- _Requirement_
How many lines below hold "content"? Answer with only the number.

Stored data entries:
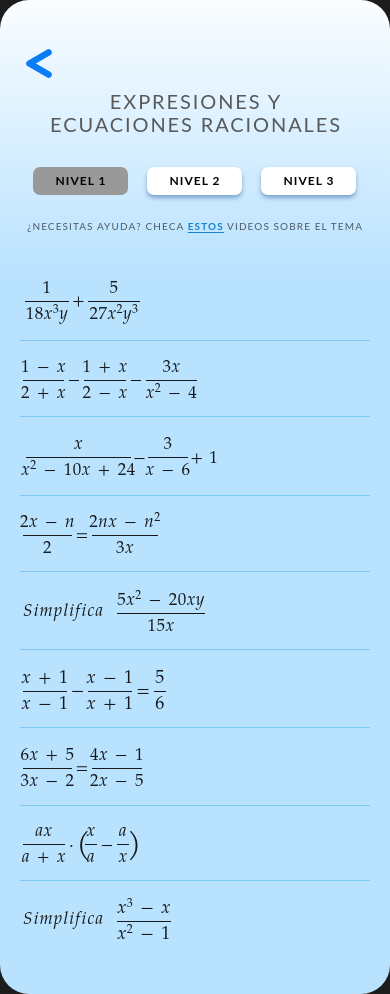
<!DOCTYPE html>
<html lang="es">
<head>
<meta charset="utf-8">
<title>Expresiones y ecuaciones racionales</title>
<style>
:root {
  --frame: #1c1c1c;
  --sky-top: #fafdff;
  --sky: #b9e2ff;
  --heading: #58595b;
  --help: #4d5a64;
  --accent: #0a7cf5;
  --link: #1583d0;
  --button: #ffffff;
  --button-active: #999999;
  --divider: #7ccbf7;
  --ink: #15191c;
}
* { box-sizing: border-box; margin: 0; padding: 0; }
html, body { width: 390px; height: 994px; overflow: hidden; background: var(--frame); }
.screen {
  display: flex; flex-direction: column;
  width: 390px; height: 994px;
  border-radius: 29px; overflow: hidden;
  background: linear-gradient(var(--sky-top) 0, var(--sky) 275px);
  font-family: Lato, "Open Sans", sans-serif;
}
.back { width: 40px; height: 40px; margin: 44px 0 0 20px; }
.back svg { display: block; }
h1 {
  margin-top: 6px; padding-left: 2px;
  font-size: 20px; font-weight: 400; line-height: 23px; letter-spacing: 1.9px;
  text-align: center; text-transform: uppercase; white-space: nowrap;
  color: var(--heading);
}
.levels { display: flex; gap: 19px; margin: 31px 0 0 33px; }
.level {
  width: 95px; height: 28px; padding-left: 1px;
  border-radius: 7px; background: var(--button);
  box-shadow: 0 3px 4px rgba(50, 100, 150, .5);
  font-size: 12px; font-weight: 700; line-height: 28px; letter-spacing: 1px;
  text-align: center; text-decoration: none; color: #000;
}
.level.active { background: var(--button-active); box-shadow: none; }
.help {
  margin-top: 21px;
  font-size: 10px; line-height: 20px; letter-spacing: 1.1px;
  text-align: center; white-space: nowrap; color: var(--help);
}
.help a { color: var(--link); font-weight: 700; text-underline-offset: 2px; }

.exercises {
  display: grid; grid-template-rows: 79px 76px 79px 76px 78px 78px 78px 75px 81px;
  margin: 26px 20px 0; list-style: none;
  font-family: "TeX Gyre Pagella", "Noto Serif", serif;
  font-size: 17px; letter-spacing: .5px; word-spacing: 2px;
  color: var(--ink);
}
.exercises li {
  display: flex; align-items: center;
  padding: 3px 0 0 3px;
  border-bottom: 1px solid var(--divider);
  white-space: nowrap;
}
.exercises li:first-child { padding: 0 0 0 5px; }
.exercises li:last-child { border: 0; padding-top: 0; }
.exercises .large { font-size: 18px; }

/* Every math line sits on a strut so that baselines stay exact */
.num, .den, .op, .word, .paren { display: block; line-height: 0; text-align: center; }
.num::before, .den::before, .op::before, .word::before, .paren::before {
  content: ""; display: inline-block; height: 16px;
}
.frac { flex: none; width: var(--w); }
.num, .den { display: flex; justify-content: center; align-items: baseline; white-space: pre; }
.num { padding-bottom: 8px; border-bottom: 1px solid var(--ink); }
.den { padding-bottom: 7px; }
.den::before { height: 17px; }
.op { flex: none; width: var(--w, 20px); padding-bottom: 6px; letter-spacing: 0; }
.word { width: 94px; padding-bottom: 12px; text-align: left; font-style: italic; letter-spacing: 1.2px; }
.paren { width: 10px; margin: 0 -1.5px; padding-bottom: 8px; font-size: 30px; letter-spacing: 0; }
.paren::before { height: 24px; }
sup { font-size: 12px; line-height: 0; vertical-align: 6px; }
</style>
</head>
<body>
<main class="screen">
  <a class="back" href="#" aria-label="Volver">
    <svg width="40" height="40" viewBox="0 0 40 40" aria-hidden="true">
      <path d="M28.5 8.5 L9.5 19.5 L28.5 30.5" fill="none" stroke="#0a7cf5" stroke-width="6.6" stroke-linecap="round" stroke-linejoin="round"/>
    </svg>
  </a>
  <h1>Expresiones y<br>ecuaciones racionales</h1>
  <nav class="levels" aria-label="Niveles">
    <a class="level active" href="#" aria-current="page">NIVEL 1</a>
    <a class="level" href="#">NIVEL 2</a>
    <a class="level" href="#">NIVEL 3</a>
  </nav>
  <p class="help">¿NECESITAS AYUDA? CHECA <a href="#">ESTOS</a> VIDEOS SOBRE EL TEMA</p>

  <ol class="exercises">
    <li>
      <span class="frac" style="--w:44px"><span class="num"><span>1</span></span><span class="den"><span>18<i>x</i><sup>3</sup><i>y</i></span></span></span>
      <span class="op" style="--w:19px">+</span>
      <span class="frac" style="--w:52px"><span class="num"><span>5</span></span><span class="den"><span>27<i>x</i><sup>2</sup><i>y</i><sup>3</sup></span></span></span>
    </li>
    <li>
      <span class="frac" style="--w:41px"><span class="num"><span>1 − <i>x</i></span></span><span class="den"><span>2 + <i>x</i></span></span></span>
      <span class="op">−</span>
      <span class="frac" style="--w:42px"><span class="num"><span>1 + <i>x</i></span></span><span class="den"><span>2 − <i>x</i></span></span></span>
      <span class="op">−</span>
      <span class="frac" style="--w:51px"><span class="num"><span>3<i>x</i></span></span><span class="den"><span><i>x</i><sup>2</sup> − 4</span></span></span>
    </li>
    <li style="padding-left:6px">
      <span class="frac" style="--w:105px"><span class="num"><span><i>x</i></span></span><span class="den"><span><i>x</i><sup>2</sup> − 10<i>x</i> + 24</span></span></span>
      <span class="op" style="--w:17px">−</span>
      <span class="frac" style="--w:40px"><span class="num"><span>3</span></span><span class="den"><span><i>x</i> − 6</span></span></span>
      <span class="op" style="--w:32px">+ 1</span>
    </li>
    <li>
      <span class="frac" style="--w:49px"><span class="num"><span>2<i>x</i> − <i>n</i></span></span><span class="den"><span>2</span></span></span>
      <span class="op">=</span>
      <span class="frac" style="--w:66px"><span class="num"><span>2<i>nx</i> − <i>n</i><sup>2</sup></span></span><span class="den"><span>3<i>x</i></span></span></span>
    </li>
    <li style="padding-top:6px">
      <span class="word">Simplifica</span>
      <span class="frac" style="--w:88px"><span class="num"><span>5<i>x</i><sup>2</sup> − 20<i>xy</i></span></span><span class="den"><span>15<i>x</i></span></span></span>
    </li>
    <li class="large" style="padding-top:5px">
      <span class="frac" style="--w:44px"><span class="num"><span><i>x</i> + 1</span></span><span class="den"><span><i>x</i> − 1</span></span></span>
      <span class="op" style="--w:21px">−</span>
      <span class="frac" style="--w:44px"><span class="num"><span><i>x</i> − 1</span></span><span class="den"><span><i>x</i> + 1</span></span></span>
      <span class="op" style="--w:22px">=</span>
      <span class="frac" style="--w:12px"><span class="num"><span>5</span></span><span class="den"><span>6</span></span></span>
    </li>
    <li>
      <span class="frac" style="--w:49px"><span class="num"><span>6<i>x</i> + 5</span></span><span class="den"><span>3<i>x</i> − 2</span></span></span>
      <span class="op">=</span>
      <span class="frac" style="--w:50px"><span class="num"><span>4<i>x</i> − 1</span></span><span class="den"><span>2<i>x</i> − 5</span></span></span>
    </li>
    <li>
      <span class="frac" style="--w:42px"><span class="num"><span><i>ax</i></span></span><span class="den"><span><i>a</i> + <i>x</i></span></span></span>
      <span class="op" style="--w:13px">·</span>
      <span class="paren">(</span>
      <span class="frac" style="--w:12px"><span class="num"><span><i>x</i></span></span><span class="den"><span><i>a</i></span></span></span>
      <span class="op">−</span>
      <span class="frac" style="--w:12px"><span class="num"><span><i>a</i></span></span><span class="den"><span><i>x</i></span></span></span>
      <span class="paren">)</span>
    </li>
    <li>
      <span class="word">Simplifica</span>
      <span class="frac large" style="--w:54px"><span class="num"><span><i>x</i><sup>3</sup> − <i>x</i></span></span><span class="den"><span><i>x</i><sup>2</sup> − 1</span></span></span>
    </li>
  </ol>
</main>
</body>
</html>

- _Worked solution_
2